08/09/2016 5:38 PM AEST | Updated 11/09/2016 7:19 AM AEST

These Moments From R U OK? Day Are Spectacular, And We're Still Talking About Them

Because we should.

Because it's okay to not be, any day of the year.

Hundreds of thousands of Australians were talking about R U OK? Day on Thursday, raising awareness to check in with others. And reminding each other it's okay to not be okay.

On Thursday morning, Bondi shined as bright as could be as more than 200 Aussies from the One Wave Community hit the beach donning bright outfits and spelt a huge R U OK? with their surfboards.

If you haven't heard of the One Wave community, it is an organisation using surfing therapy to promote healthy conversations around mental health.

They usually hold Fluro Fridays where they meet on the beach, have a chat about how they're feeling that week and then jump in the water for some party waves.

But on Thursday, fluro was traded in for a lot of yellow and the party waves were swapped for a paddle out.

More than 200 Aussies joined forces at Bondi Beach on Thursday morning.

And Bondi wasn't the only beach decorated for a good cause on Thursday morning.

One Wave co-founder Grant Trebilco told The Huffington Post Australia the organisation's aim is to let people know it's okay to not be okay.

"We were so proud of the community that showed up," Trebilco said.

"[Thursday morning] showed by rallying together we have the power to start a much needed conversation and together smash the stigma."

The powerful question R U OK? was also spelt out across eight beaches around the country including Noosa, Manly, Wollongong, Byron Bay, Moffatt Beach and Crescent Head.

A paddle out for a good cause.

Bondi's famous Icebergs swimming pool was also donning a huge R U OK? sign. You can check out the incredible footage of Bondi on Thursday morning here:

If you're wondering why we're still talking about this days later, take note. This is a little reminder we should be having this conversation everyday. And if no one has asked you, but you need a hand, a shoulder to cry on or just an ear to hear you out for an hour, reach out.

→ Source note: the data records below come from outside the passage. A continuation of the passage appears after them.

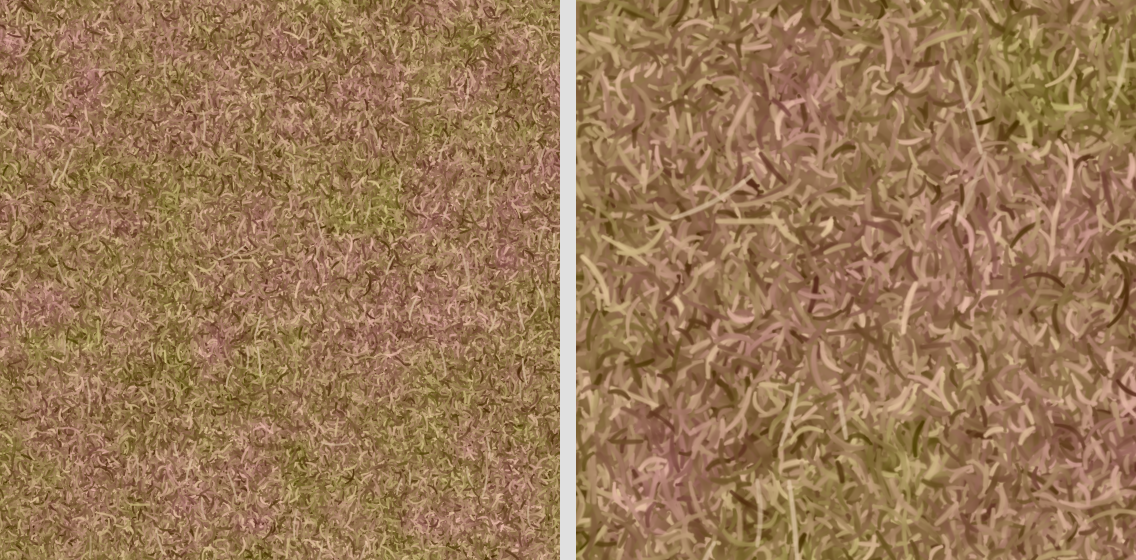
Left, the full canvas; right, a detail of the centre.
Give the GLSL for this texture, as a WebGL 2 fragment shader.

```glsl
#version 300 es
precision highp float;
// Dry, trampled grass: dense short blades in straw browns with sparse pale stalks.

uniform vec2 u_resolution;
out vec4 fragColor;

const float PI = 3.14159265;

// Colours
const vec3 STRAW_BROWN = vec3(0.607, 0.476, 0.336);
const vec3 PALE_STALK = vec3(0.87, 0.77, 0.65);
const vec3 HUE_AXIS = vec3(0.028, -0.014, 0.050); // olive (-) to rosy (+)
const float TONE_RANGE = 0.41;
const float PATCH_TONE = 0.09;
const float GRAIN_TONE = 0.10;

// Blades, sizes in canvas heights
const int BLADE_LAYERS = 10;
const float FINE_CELLS = 80.0;
const float COARSE_CELLS = 46.0;
const float BLADE_HALF_WIDTH = 0.0022;
const float BLADE_OPACITY = 0.88;

// Stalks
const int STALK_LAYERS = 2;
const float STALK_CELLS = 13.0;
const float STALK_SHARE = 0.20;
const float STALK_HALF_WIDTH = 0.0021;
const float STALK_OPACITY = 0.78;

// Ground
const float PATCH_SCALE = 13.0;
const float GRAIN_SCALE = 150.0;

float hash(vec2 p) {
    return fract(sin(dot(p, vec2(127.1, 311.7))) * 43758.5453);
}

vec4 hash4(vec2 p) {
    return vec4(hash(p), hash(p + 17.3), hash(p + 41.9), hash(p + 73.7));
}

float valueNoise(vec2 p) {
    vec2 i = floor(p), f = fract(p);
    f = f * f * (3.0 - 2.0 * f);
    return mix(mix(hash(i), hash(i + vec2(1, 0)), f.x),
               mix(hash(i + vec2(0, 1)), hash(i + vec2(1, 1)), f.x), f.y);
}

// Two octaves, centred on zero
float patchNoise(vec2 p) {
    return 0.65 * valueNoise(p) + 0.35 * valueNoise(p * 2.3 + 9.1) - 0.5;
}

// Coverage of a curved, tapered blade; the angle is measured from vertical
float bladeCover(vec2 q, float angle, float halfLength, float halfWidth, float bend) {
    float c = cos(angle), s = sin(angle);
    q = vec2(c * q.x - s * q.y, s * q.x + c * q.y);
    float along = clamp(q.y / halfLength, -1.0, 1.0);
    q.x += bend * halfLength * (along * along - 0.4);
    float width = halfWidth * (1.0 - 0.3 * along * along);
    float dist = length(vec2(q.x, max(abs(q.y) - halfLength, 0.0)));
    return 1.0 - smoothstep(0.25 * width, width + 0.7 / u_resolution.y, dist);
}

// One jittered grid of short blades
void addBlades(inout vec3 color, vec2 uv, float cells, float seed, float hue, float tone) {
    vec2 home = floor(uv * cells);
    for (int y = -1; y <= 1; y++)
    for (int x = -1; x <= 1; x++) {
        vec2 cell = home + vec2(x, y);
        vec4 a = hash4(cell + seed * 5.17);
        vec4 b = hash4(cell + seed * 8.43 + 131.0);
        vec2 center = (cell + a.xy) / cells;
        float lean = a.z - 0.5;
        float angle = PI * lean * (0.6 + 0.8 * abs(lean));
        float halfLength = mix(0.25, 0.8, a.w * a.w) / cells;
        float halfWidth = BLADE_HALF_WIDTH * mix(0.8, 1.25, b.x);
        float cover = bladeCover(uv - center, angle, halfLength, halfWidth, b.y - 0.5);
        float light = TONE_RANGE * (b.z - 0.5 + 0.5 * (b.w - 0.5)) + tone;
        float bladeHue = hue + 1.6 * (fract(b.x * 7.0 + b.w) - 0.5);
        color = mix(color, STRAW_BROWN + light + HUE_AXIS * bladeHue, cover * BLADE_OPACITY);
    }
}

// Sparse pale stalks, mostly upright, some lying flat
void addStalks(inout vec3 color, vec2 uv, float seed) {
    vec2 home = floor(uv * STALK_CELLS);
    for (int y = -1; y <= 1; y++)
    for (int x = -1; x <= 1; x++) {
        vec2 cell = home + vec2(x, y);
        vec4 a = hash4(cell + seed * 3.71 + 211.0);
        vec4 b = hash4(cell + seed * 6.29 + 307.0);
        vec2 center = (cell + a.xy) / STALK_CELLS;
        float angle = (a.z - 0.5) * 0.8 + (b.x > 0.75 ? 0.45 * PI : 0.0);
        float halfLength = mix(0.011, 0.030, a.w);
        float cover = bladeCover(uv - center, angle, halfLength, STALK_HALF_WIDTH, 0.3 * (b.y - 0.5));
        float present = step(b.z, STALK_SHARE);
        color = mix(color, PALE_STALK, cover * present * STALK_OPACITY * mix(0.6, 1.0, b.w));
    }
}

void main() {
    vec2 uv = gl_FragCoord.xy / u_resolution.y;

    // Broad patches and shaded ground
    float hue = 3.0 * patchNoise(uv * PATCH_SCALE);
    float tone = PATCH_TONE * patchNoise(uv * PATCH_SCALE * 1.4 + 37.0);
    vec3 color = STRAW_BROWN - 0.08 + tone + HUE_AXIS * hue;

    // Blades, from fine to coarse
    for (int i = 0; i < BLADE_LAYERS; i++) {
        float k = float(i) / float(BLADE_LAYERS - 1);
        addBlades(color, uv, mix(FINE_CELLS, COARSE_CELLS, k), float(i) + 1.0, hue, tone);
    }

    // Fine grain and stalks
    color += GRAIN_TONE * (valueNoise(uv * GRAIN_SCALE) - 0.5);
    for (int i = 0; i < STALK_LAYERS; i++) addStalks(color, uv, float(i) + 1.0);

    fragColor = vec4(clamp(color, 0.0, 1.0), 1.0);
}
```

If hundreds of thousands of Aussies got involved on Thursday, there's bound to be a few around today.